[Task brief]: Leaving every picture out, repeat all of the entries below exactly.

[Task input]:
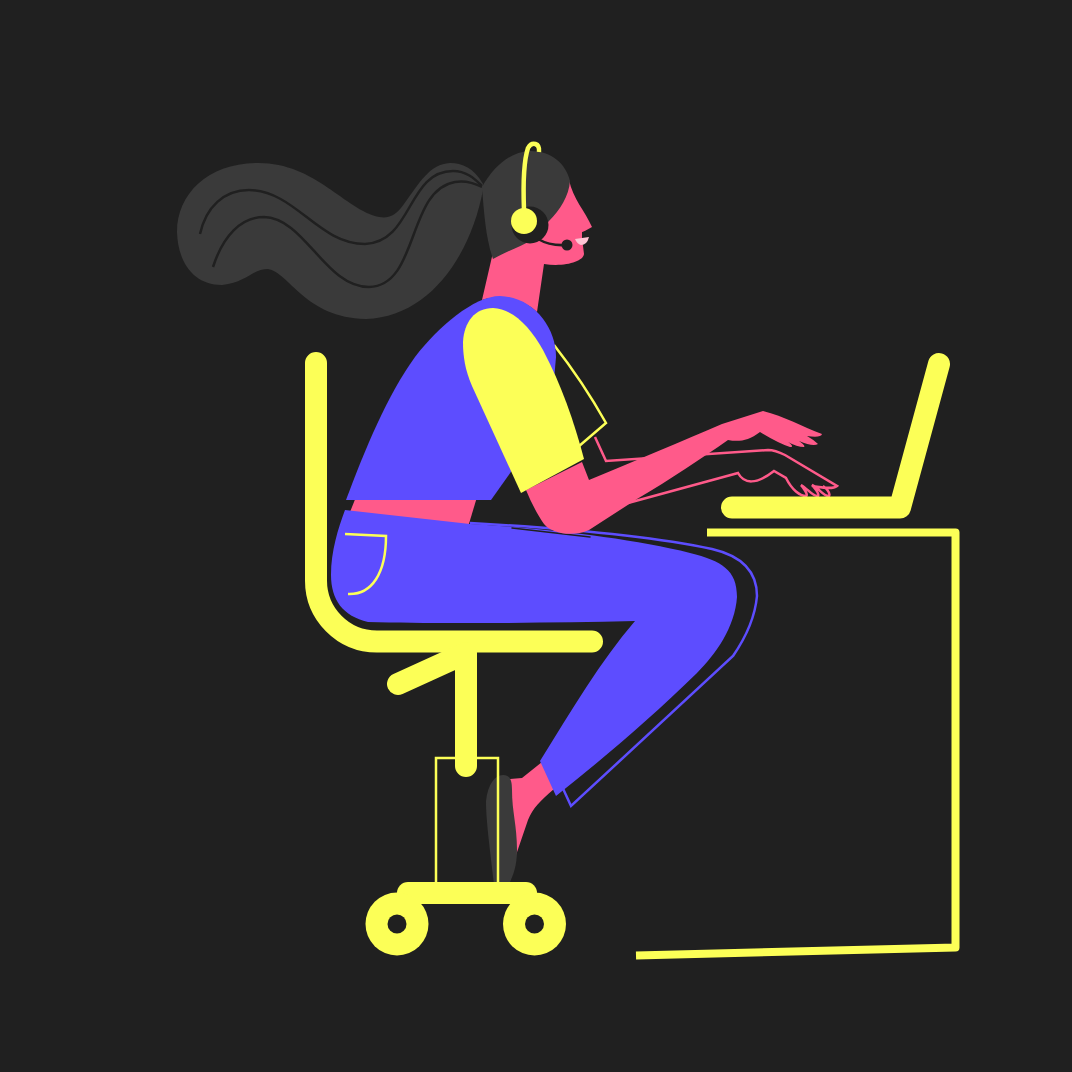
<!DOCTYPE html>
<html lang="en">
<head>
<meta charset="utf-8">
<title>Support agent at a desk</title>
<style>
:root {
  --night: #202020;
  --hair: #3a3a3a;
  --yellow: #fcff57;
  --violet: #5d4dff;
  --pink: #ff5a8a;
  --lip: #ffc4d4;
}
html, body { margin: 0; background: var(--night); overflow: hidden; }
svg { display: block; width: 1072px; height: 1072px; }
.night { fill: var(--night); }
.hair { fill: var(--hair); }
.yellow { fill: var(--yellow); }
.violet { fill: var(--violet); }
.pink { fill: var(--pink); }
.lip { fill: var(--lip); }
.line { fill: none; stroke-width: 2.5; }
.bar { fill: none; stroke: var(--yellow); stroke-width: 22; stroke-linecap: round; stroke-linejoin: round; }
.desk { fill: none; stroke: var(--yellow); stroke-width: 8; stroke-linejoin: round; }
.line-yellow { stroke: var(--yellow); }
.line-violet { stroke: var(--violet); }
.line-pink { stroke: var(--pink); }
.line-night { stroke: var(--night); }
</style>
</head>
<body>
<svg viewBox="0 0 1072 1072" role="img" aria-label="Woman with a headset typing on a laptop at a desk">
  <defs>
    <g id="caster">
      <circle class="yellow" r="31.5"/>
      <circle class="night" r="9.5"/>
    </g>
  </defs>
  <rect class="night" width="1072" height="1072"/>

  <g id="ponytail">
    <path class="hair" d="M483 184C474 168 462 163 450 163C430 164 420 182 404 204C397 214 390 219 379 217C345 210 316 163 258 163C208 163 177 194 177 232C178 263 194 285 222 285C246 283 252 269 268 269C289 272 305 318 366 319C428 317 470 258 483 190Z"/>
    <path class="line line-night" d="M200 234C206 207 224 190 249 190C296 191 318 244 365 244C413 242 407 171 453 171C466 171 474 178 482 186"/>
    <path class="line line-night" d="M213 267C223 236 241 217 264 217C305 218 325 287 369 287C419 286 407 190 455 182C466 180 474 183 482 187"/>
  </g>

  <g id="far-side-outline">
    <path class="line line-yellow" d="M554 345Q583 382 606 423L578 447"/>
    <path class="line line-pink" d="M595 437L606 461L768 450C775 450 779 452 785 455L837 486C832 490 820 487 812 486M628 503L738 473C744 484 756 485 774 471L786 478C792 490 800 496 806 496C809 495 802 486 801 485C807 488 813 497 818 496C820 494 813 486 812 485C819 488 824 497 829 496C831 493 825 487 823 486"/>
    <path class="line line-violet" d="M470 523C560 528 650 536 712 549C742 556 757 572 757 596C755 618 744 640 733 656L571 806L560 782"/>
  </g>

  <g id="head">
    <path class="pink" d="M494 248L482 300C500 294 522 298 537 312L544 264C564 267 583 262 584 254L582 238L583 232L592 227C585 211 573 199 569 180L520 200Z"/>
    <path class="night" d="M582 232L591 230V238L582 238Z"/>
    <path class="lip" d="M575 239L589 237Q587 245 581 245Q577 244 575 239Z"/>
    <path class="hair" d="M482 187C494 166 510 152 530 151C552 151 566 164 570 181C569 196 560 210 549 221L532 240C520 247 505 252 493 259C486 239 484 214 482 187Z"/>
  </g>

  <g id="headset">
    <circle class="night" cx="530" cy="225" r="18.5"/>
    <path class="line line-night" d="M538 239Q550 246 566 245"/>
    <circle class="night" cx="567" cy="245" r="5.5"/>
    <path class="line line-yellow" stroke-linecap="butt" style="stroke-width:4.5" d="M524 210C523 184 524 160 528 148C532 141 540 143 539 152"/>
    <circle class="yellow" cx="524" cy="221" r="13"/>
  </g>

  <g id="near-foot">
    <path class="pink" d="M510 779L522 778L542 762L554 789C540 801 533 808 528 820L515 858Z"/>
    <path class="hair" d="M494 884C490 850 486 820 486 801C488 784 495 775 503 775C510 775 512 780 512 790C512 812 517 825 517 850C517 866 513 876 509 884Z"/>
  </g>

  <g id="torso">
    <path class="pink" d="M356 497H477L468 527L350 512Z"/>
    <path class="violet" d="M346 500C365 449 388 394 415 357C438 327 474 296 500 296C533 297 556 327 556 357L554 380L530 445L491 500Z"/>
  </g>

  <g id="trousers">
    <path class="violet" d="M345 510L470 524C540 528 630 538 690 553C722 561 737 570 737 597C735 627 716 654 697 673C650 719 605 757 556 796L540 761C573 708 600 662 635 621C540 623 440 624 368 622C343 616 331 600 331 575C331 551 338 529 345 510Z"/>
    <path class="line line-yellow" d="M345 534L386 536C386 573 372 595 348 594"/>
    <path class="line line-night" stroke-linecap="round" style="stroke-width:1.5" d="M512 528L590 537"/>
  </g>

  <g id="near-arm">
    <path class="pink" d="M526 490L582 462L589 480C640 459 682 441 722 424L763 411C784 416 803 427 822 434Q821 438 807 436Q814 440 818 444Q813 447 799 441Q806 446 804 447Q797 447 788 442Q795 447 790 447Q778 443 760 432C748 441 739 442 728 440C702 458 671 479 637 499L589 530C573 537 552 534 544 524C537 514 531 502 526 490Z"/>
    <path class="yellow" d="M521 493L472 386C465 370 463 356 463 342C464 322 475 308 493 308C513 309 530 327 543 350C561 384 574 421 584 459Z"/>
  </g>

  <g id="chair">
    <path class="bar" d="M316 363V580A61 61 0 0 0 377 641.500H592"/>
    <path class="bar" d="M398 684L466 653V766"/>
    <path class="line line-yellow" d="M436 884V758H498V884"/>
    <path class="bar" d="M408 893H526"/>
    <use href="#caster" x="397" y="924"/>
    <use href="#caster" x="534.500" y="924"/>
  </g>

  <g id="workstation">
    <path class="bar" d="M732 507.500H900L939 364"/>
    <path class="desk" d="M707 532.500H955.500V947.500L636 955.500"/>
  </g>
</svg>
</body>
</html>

[Answer to this exercise]:
<!DOCTYPE html>
<html lang="en">
<head>
<meta charset="utf-8">
<title>Support agent at a desk</title>
<style>
:root {
  --night: #202020;
  --hair: #3a3a3a;
  --yellow: #fcff57;
  --violet: #5d4dff;
  --pink: #ff5a8a;
  --lip: #ffc4d4;
}
html, body { margin: 0; background: var(--night); overflow: hidden; }
svg { display: block; width: 1072px; height: 1072px; }
.night { fill: var(--night); }
.hair { fill: var(--hair); }
.yellow { fill: var(--yellow); }
.violet { fill: var(--violet); }
.pink { fill: var(--pink); }
.lip { fill: var(--lip); }
.line { fill: none; stroke-width: 2.5; }
.bar { fill: none; stroke: var(--yellow); stroke-width: 22; stroke-linecap: round; stroke-linejoin: round; }
.desk { fill: none; stroke: var(--yellow); stroke-width: 8; stroke-linejoin: round; }
.line-yellow { stroke: var(--yellow); }
.line-violet { stroke: var(--violet); }
.line-pink { stroke: var(--pink); }
.line-night { stroke: var(--night); }
</style>
</head>
<body>
<svg viewBox="0 0 1072 1072" role="img" aria-label="Woman with a headset typing on a laptop at a desk">
  <defs>
    <g id="caster">
      <circle class="yellow" r="31.5"/>
      <circle class="night" r="9.5"/>
    </g>
  </defs>
  <rect class="night" width="1072" height="1072"/>

  <g id="ponytail">
    <path class="hair" d="M483 184C474 168 462 163 450 163C430 164 420 182 404 204C397 214 390 219 379 217C345 210 316 163 258 163C208 163 177 194 177 232C178 263 194 285 222 285C246 283 252 269 268 269C289 272 305 318 366 319C428 317 470 258 483 190Z"/>
    <path class="line line-night" d="M200 234C206 207 224 190 249 190C296 191 318 244 365 244C413 242 407 171 453 171C466 171 474 178 482 186"/>
    <path class="line line-night" d="M213 267C223 236 241 217 264 217C305 218 325 287 369 287C419 286 407 190 455 182C466 180 474 183 482 187"/>
  </g>

  <g id="far-side-outline">
    <path class="line line-yellow" d="M554 345Q583 382 606 423L578 447"/>
    <path class="line line-pink" d="M595 437L606 461L768 450C775 450 779 452 785 455L837 486C832 490 820 487 812 486M628 503L738 473C744 484 756 485 774 471L786 478C792 490 800 496 806 496C809 495 802 486 801 485C807 488 813 497 818 496C820 494 813 486 812 485C819 488 824 497 829 496C831 493 825 487 823 486"/>
    <path class="line line-violet" d="M470 523C560 528 650 536 712 549C742 556 757 572 757 596C755 618 744 640 733 656L571 806L560 782"/>
  </g>

  <g id="head">
    <path class="pink" d="M494 248L482 300C500 294 522 298 537 312L544 264C564 267 583 262 584 254L582 238L583 232L592 227C585 211 573 199 569 180L520 200Z"/>
    <path class="night" d="M582 232L591 230V238L582 238Z"/>
    <path class="lip" d="M575 239L589 237Q587 245 581 245Q577 244 575 239Z"/>
    <path class="hair" d="M482 187C494 166 510 152 530 151C552 151 566 164 570 181C569 196 560 210 549 221L532 240C520 247 505 252 493 259C486 239 484 214 482 187Z"/>
  </g>

  <g id="headset">
    <circle class="night" cx="530" cy="225" r="18.5"/>
    <path class="line line-night" d="M538 239Q550 246 566 245"/>
    <circle class="night" cx="567" cy="245" r="5.5"/>
    <path class="line line-yellow" stroke-linecap="butt" style="stroke-width:4.5" d="M524 210C523 184 524 160 528 148C532 141 540 143 539 152"/>
    <circle class="yellow" cx="524" cy="221" r="13"/>
  </g>

  <g id="near-foot">
    <path class="pink" d="M510 779L522 778L542 762L554 789C540 801 533 808 528 820L515 858Z"/>
    <path class="hair" d="M494 884C490 850 486 820 486 801C488 784 495 775 503 775C510 775 512 780 512 790C512 812 517 825 517 850C517 866 513 876 509 884Z"/>
  </g>

  <g id="torso">
    <path class="pink" d="M356 497H477L468 527L350 512Z"/>
    <path class="violet" d="M346 500C365 449 388 394 415 357C438 327 474 296 500 296C533 297 556 327 556 357L554 380L530 445L491 500Z"/>
  </g>

  <g id="trousers">
    <path class="violet" d="M345 510L470 524C540 528 630 538 690 553C722 561 737 570 737 597C735 627 716 654 697 673C650 719 605 757 556 796L540 761C573 708 600 662 635 621C540 623 440 624 368 622C343 616 331 600 331 575C331 551 338 529 345 510Z"/>
    <path class="line line-yellow" d="M345 534L386 536C386 573 372 595 348 594"/>
    <path class="line line-night" stroke-linecap="round" style="stroke-width:1.5" d="M512 528L590 537"/>
  </g>

  <g id="near-arm">
    <path class="pink" d="M526 490L582 462L589 480C640 459 682 441 722 424L763 411C784 416 803 427 822 434Q821 438 807 436Q814 440 818 444Q813 447 799 441Q806 446 804 447Q797 447 788 442Q795 447 790 447Q778 443 760 432C748 441 739 442 728 440C702 458 671 479 637 499L589 530C573 537 552 534 544 524C537 514 531 502 526 490Z"/>
    <path class="yellow" d="M521 493L472 386C465 370 463 356 463 342C464 322 475 308 493 308C513 309 530 327 543 350C561 384 574 421 584 459Z"/>
  </g>

  <g id="chair">
    <path class="bar" d="M316 363V580A61 61 0 0 0 377 641.500H592"/>
    <path class="bar" d="M398 684L466 653V766"/>
    <path class="line line-yellow" d="M436 884V758H498V884"/>
    <path class="bar" d="M408 893H526"/>
    <use href="#caster" x="397" y="924"/>
    <use href="#caster" x="534.500" y="924"/>
  </g>

  <g id="workstation">
    <path class="bar" d="M732 507.500H900L939 364"/>
    <path class="desk" d="M707 532.500H955.500V947.500L636 955.500"/>
  </g>
</svg>
</body>
</html>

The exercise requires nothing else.